Within the entries below, find each line containing the word "return" and copy it.
START Excerpted data
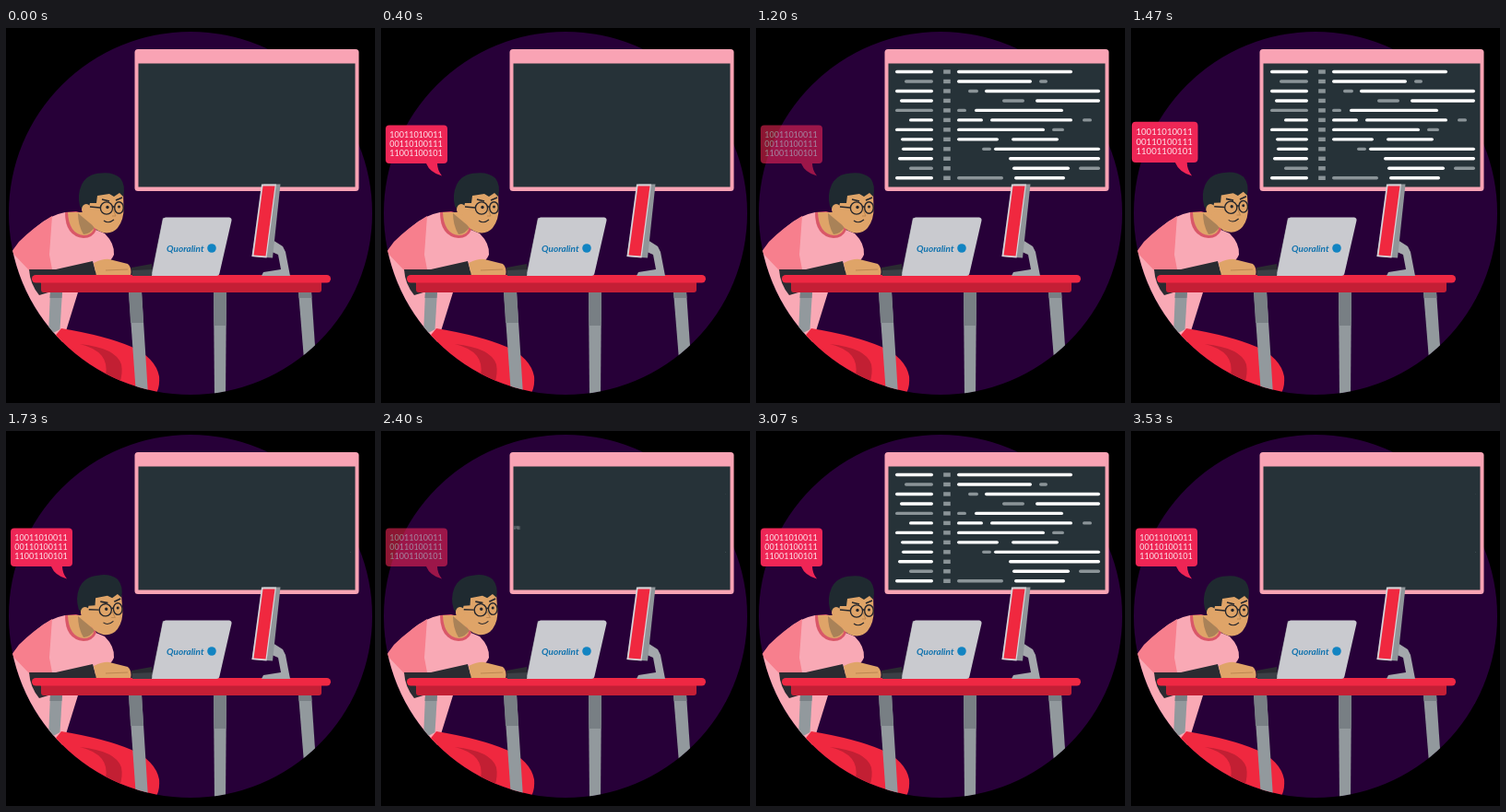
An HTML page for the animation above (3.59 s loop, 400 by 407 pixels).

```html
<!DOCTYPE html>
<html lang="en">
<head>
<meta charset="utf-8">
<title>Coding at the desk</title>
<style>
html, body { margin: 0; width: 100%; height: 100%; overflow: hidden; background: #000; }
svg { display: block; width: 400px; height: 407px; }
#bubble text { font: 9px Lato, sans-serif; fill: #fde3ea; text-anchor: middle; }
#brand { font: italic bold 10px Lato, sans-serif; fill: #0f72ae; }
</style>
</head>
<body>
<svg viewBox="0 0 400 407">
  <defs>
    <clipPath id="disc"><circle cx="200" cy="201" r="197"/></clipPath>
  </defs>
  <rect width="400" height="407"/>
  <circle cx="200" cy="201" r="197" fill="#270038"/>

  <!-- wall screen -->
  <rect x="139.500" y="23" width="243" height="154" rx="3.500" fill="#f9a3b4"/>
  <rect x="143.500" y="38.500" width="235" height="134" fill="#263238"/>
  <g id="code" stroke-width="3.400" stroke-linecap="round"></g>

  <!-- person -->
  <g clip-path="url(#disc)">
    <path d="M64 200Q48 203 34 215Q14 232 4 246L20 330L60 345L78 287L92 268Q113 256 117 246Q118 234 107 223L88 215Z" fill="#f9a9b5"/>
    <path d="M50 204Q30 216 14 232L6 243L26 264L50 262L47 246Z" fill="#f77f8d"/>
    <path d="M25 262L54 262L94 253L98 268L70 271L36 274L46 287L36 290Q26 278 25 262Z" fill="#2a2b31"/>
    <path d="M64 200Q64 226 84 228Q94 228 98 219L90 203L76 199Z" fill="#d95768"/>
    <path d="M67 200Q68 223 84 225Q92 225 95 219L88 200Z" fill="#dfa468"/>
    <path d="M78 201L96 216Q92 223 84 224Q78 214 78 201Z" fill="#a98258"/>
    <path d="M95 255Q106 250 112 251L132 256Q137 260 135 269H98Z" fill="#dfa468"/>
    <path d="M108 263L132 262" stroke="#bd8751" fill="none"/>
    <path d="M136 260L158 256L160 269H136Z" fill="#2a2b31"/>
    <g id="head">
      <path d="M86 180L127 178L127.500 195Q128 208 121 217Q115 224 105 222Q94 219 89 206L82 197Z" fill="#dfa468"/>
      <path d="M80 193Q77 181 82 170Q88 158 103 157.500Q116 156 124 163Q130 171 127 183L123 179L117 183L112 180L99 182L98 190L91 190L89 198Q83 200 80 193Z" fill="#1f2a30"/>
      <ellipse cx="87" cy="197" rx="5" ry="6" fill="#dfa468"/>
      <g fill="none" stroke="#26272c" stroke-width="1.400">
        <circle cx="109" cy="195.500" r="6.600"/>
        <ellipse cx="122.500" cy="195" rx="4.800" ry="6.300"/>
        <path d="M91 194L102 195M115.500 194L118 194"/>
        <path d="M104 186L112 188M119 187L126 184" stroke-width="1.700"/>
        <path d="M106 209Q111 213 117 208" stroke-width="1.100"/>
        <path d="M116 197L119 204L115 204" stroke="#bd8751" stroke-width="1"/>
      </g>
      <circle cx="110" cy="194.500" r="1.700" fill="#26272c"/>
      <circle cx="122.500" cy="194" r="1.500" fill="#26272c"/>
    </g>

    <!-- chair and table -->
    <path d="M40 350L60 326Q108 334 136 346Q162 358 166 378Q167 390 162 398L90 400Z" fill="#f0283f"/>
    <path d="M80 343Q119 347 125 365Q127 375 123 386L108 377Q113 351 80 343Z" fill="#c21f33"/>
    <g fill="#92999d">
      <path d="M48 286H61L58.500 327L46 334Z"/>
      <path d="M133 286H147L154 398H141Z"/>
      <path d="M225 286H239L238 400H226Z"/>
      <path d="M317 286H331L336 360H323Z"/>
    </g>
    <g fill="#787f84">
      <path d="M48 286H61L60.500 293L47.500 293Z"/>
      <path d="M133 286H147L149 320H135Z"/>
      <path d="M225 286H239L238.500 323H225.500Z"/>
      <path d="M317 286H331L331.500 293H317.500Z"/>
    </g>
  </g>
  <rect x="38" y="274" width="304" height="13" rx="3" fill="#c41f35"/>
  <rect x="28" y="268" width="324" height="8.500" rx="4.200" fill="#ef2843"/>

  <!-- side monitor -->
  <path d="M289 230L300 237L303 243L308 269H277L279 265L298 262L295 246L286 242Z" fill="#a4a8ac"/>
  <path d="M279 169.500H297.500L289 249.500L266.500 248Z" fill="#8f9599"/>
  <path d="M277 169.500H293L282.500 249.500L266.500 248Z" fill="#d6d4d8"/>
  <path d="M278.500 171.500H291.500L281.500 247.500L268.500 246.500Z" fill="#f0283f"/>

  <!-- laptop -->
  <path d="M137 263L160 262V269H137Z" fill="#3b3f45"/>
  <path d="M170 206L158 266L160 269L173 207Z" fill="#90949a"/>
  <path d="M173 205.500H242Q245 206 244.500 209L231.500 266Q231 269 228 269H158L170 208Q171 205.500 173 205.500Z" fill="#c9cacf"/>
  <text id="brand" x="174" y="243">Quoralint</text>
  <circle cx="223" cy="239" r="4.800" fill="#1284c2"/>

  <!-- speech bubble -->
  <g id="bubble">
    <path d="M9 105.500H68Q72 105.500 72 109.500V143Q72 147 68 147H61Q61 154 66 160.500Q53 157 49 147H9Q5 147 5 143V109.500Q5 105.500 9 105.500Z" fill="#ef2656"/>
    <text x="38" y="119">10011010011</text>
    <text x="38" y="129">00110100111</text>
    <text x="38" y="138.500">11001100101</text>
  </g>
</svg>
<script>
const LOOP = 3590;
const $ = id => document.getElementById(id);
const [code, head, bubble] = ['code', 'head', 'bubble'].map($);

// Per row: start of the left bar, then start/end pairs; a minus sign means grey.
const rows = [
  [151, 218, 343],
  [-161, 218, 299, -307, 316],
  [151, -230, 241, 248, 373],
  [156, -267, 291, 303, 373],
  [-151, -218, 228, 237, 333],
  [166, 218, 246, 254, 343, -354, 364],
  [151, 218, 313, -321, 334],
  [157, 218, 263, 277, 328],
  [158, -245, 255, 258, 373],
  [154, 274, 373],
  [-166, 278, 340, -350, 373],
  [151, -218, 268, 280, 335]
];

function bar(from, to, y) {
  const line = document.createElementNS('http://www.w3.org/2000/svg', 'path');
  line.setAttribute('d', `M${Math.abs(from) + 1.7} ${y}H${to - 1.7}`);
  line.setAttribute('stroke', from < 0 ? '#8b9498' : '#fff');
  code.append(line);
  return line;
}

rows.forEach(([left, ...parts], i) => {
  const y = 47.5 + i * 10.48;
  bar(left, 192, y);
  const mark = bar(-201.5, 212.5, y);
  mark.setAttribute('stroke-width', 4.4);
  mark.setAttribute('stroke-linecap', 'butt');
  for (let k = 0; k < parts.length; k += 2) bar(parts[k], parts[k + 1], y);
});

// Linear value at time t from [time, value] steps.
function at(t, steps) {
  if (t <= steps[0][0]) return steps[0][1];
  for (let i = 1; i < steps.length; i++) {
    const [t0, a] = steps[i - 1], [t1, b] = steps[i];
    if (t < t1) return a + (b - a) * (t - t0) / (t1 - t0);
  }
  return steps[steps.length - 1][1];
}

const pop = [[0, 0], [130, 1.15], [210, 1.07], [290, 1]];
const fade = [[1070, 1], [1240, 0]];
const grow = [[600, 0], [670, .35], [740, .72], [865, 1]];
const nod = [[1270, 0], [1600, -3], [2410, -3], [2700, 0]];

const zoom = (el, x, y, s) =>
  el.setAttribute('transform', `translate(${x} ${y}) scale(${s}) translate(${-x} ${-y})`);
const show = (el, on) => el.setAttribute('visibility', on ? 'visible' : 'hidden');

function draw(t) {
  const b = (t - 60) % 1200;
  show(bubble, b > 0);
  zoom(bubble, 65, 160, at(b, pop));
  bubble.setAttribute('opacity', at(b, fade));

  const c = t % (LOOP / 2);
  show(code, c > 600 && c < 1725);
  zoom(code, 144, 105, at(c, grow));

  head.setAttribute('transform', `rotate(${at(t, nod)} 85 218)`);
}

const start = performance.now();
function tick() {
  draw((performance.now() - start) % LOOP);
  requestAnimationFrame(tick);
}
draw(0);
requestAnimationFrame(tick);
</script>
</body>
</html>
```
END Excerpted data
### Task solution
  return line;
  if (t <= steps[0][0]) return steps[0][1];
    if (t < t1) return a + (b - a) * (t - t0) / (t1 - t0);
  return steps[steps.length - 1][1];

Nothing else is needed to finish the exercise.